In the email, Amazon said that per its advertising guidelines, "products with reference to any political figure and products that mock a person's appearance," are prohibited from advertising. The company said that "as of now these products are only eligible to sell on Amazon, however, advertising them on Amazon is prohibited."
Amazon's email to the agency also said that "similar ads" may be found but to "please know that these ads were approved prior to the change in the advertising guidelines and our internal team is reviewing these ads on the website and suspending such ads from advertisement. Since there are so many ads in our website, they are taking some time to remove all the ineligible ads from Advertising."
An Amazon spokeswoman said Monday, "The email that CNBC viewed contains inaccurate information and our long standing policies have not changed." The company said the product is actually permitted and that it was addressing the issue.
But after the advertiser followed up later on Monday, Amazon sent them another email claiming the sponsored product was still in violation because the product was "related to a political figure."
Will Tjernlund of Goat Consulting, an Amazon consulting agency who was working to place the ads on Amazon, said he understood why Amazon would be making a policy change, but said he wishes the company would do a better job of fully policing the policy.
Amazon has had issues enforcing its ad policies in the past. In May 2019, the company told some small sellers it would no longer allow ads with religious content. Amazon later said that directive was a mistake, using identical language they used to comment on the politically related email this week, and said its employees would be retrained. But the sudden ad suspension in 2019 still took a direct hit on some sellers' sales.

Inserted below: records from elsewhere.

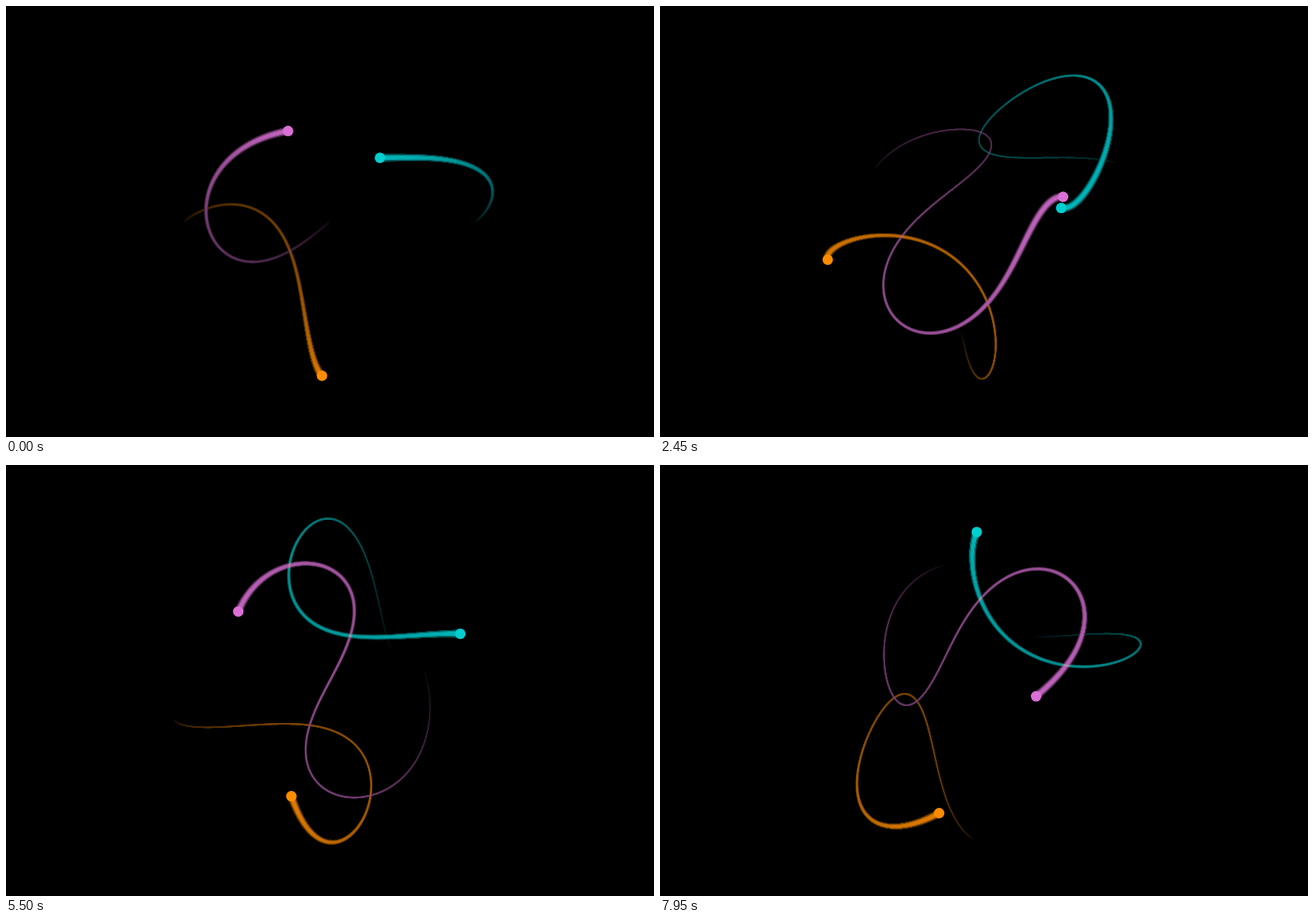
An HTML page with a canvas that plays this animation: 800x533 px, repeating every 8 s.

```html
<!DOCTYPE html>
<html lang="en">
<head>
<meta charset="utf-8">
<title>Three-body orbit</title>
<style>
  html, body { margin: 0; width: 100%; height: 100%; overflow: hidden; background: #000; }
  canvas { display: block; }
</style>
</head>
<body>
<canvas id="stage" width="800" height="533"></canvas>
<script>
const ctx = document.getElementById('stage').getContext('2d');

const LOOP_MS = 8000, FRAME_MS = 50;
const CENTER_X = 400, CENTER_Y = 266.5, SCALE_X = 180, SCALE_Y = 176;
const FRAME_TIME = 0.06384;            // orbit time that passes per frame
const SAMPLES = 16, SUBSTEPS = 8;      // path samples per frame, solver steps per sample
const FIRST_HEAD = 514;                // sample at which the loop begins
const TRAIL = 60 * SAMPLES;
const DOT_RADIUS = 6.5;
const COLORS = [[255, 140, 0], [0, 206, 209], [218, 112, 214]];

// Equal masses on a line with zero angular momentum: a periodic orbit.
const VX = 0.4644451728, VY = 0.3960600146;
const START = {
  pos: [-1, 0, 1, 0, 0, 0],
  vel: [VX, VY, VX, VY, -2 * VX, -2 * VY]
};

function gravity(pos) {
  const acc = [0, 0, 0, 0, 0, 0];
  for (let i = 0; i < 6; i += 2) {
    for (let j = i + 2; j < 6; j += 2) {
      const dx = pos[j] - pos[i], dy = pos[j + 1] - pos[i + 1];
      const r2 = dx * dx + dy * dy, pull = 1 / (r2 * Math.sqrt(r2));
      acc[i] += dx * pull;
      acc[i + 1] += dy * pull;
      acc[j] -= dx * pull;
      acc[j + 1] -= dy * pull;
    }
  }
  return acc;
}

const addScaled = (a, b, k) => a.map((value, i) => value + b[i] * k);

// One Runge-Kutta step of fourth order.
function advance({ pos, vel }, h) {
  const a1 = gravity(pos);
  const v2 = addScaled(vel, a1, h / 2), a2 = gravity(addScaled(pos, vel, h / 2));
  const v3 = addScaled(vel, a2, h / 2), a3 = gravity(addScaled(pos, v2, h / 2));
  const v4 = addScaled(vel, a3, h), a4 = gravity(addScaled(pos, v3, h));
  const blend = (start, k1, k2, k3, k4) =>
    start.map((s, i) => s + h / 6 * (k1[i] + 2 * k2[i] + 2 * k3[i] + k4[i]));
  return { pos: blend(pos, vel, v2, v3, v4), vel: blend(vel, a1, a2, a3, a4) };
}

function computePath() {
  const count = FIRST_HEAD + SAMPLES * LOOP_MS / FRAME_MS;
  const path = [];
  let state = START;
  for (let n = 0; n <= count; n++) {
    path.push(state.pos.map((v, i) => i % 2 ? CENTER_Y - SCALE_Y * v : CENTER_X + SCALE_X * v));
    for (let k = 0; k < SUBSTEPS; k++) state = advance(state, FRAME_TIME / SAMPLES / SUBSTEPS);
  }
  return path;
}

const path = computePath();

const shade = (color, level) => `rgb(${color.map(c => Math.round(c * level)).join()})`;

function drawSegment(n, body, width, level) {
  const from = path[n - 1], to = path[n], i = body * 2;
  ctx.lineWidth = width;
  ctx.strokeStyle = shade(COLORS[body], level);
  ctx.beginPath();
  ctx.moveTo(from[i], from[i + 1]);
  ctx.lineTo(to[i], to[i + 1]);
  ctx.stroke();
}

// Opacity falls along the visible trail, width falls with age; the edge is soft where it is wide.
function drawTrail(head, body) {
  const tail = Math.max(0, head - TRAIL);
  for (let n = tail + 1; n <= head; n++) {
    const level = 0.88 * ((n - tail) / (head - tail)) ** 0.6;
    const width = 1.4 + 8.5 * (1 - (head - n) / TRAIL) ** 2.5;
    drawSegment(n, body, width, level * 0.35);
    drawSegment(n, body, Math.max(width * 0.72, Math.min(width, 2)), level * 0.7);
    drawSegment(n, body, Math.max(width * 0.45, Math.min(width, 2)), level);
  }
}

function drawDot(head, body) {
  ctx.fillStyle = shade(COLORS[body], 1);
  ctx.beginPath();
  ctx.arc(path[head][body * 2], path[head][body * 2 + 1], DOT_RADIUS, 0, Math.PI * 2);
  ctx.fill();
}

function draw(frame) {
  const head = FIRST_HEAD + frame * SAMPLES;
  ctx.globalCompositeOperation = 'source-over';
  ctx.fillStyle = '#000';
  ctx.fillRect(0, 0, 800, 533);
  ctx.lineCap = 'round';
  ctx.globalCompositeOperation = 'lighten';
  COLORS.forEach((_, body) => drawTrail(head, body));
  ctx.globalCompositeOperation = 'source-over';
  COLORS.forEach((_, body) => drawDot(head, body));
}

let shown = -1;
const startTime = performance.now();

function tick() {
  const frame = Math.floor((performance.now() - startTime) % LOOP_MS / FRAME_MS);
  if (frame !== shown) draw(shown = frame);
  requestAnimationFrame(tick);
}
tick();
</script>
</body>
</html>
```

Both incidents are just the latest examples of Amazon's ongoing issues with the third-party marketplace, which now accounts for over half of the company's e-commerce volume. As the platform has grown to amass millions of sellers, it has become a hotbed for counterfeit, unsafe and expired goods, while the Amazon's Choice badge has also been called into question over reports it recommends fake, defective and inferior products.
In response, legislators have written letters to CEO Jeff Bezos that call for the company to take steps to curb counterfeit goods and ask for more information about its product recommendation engine.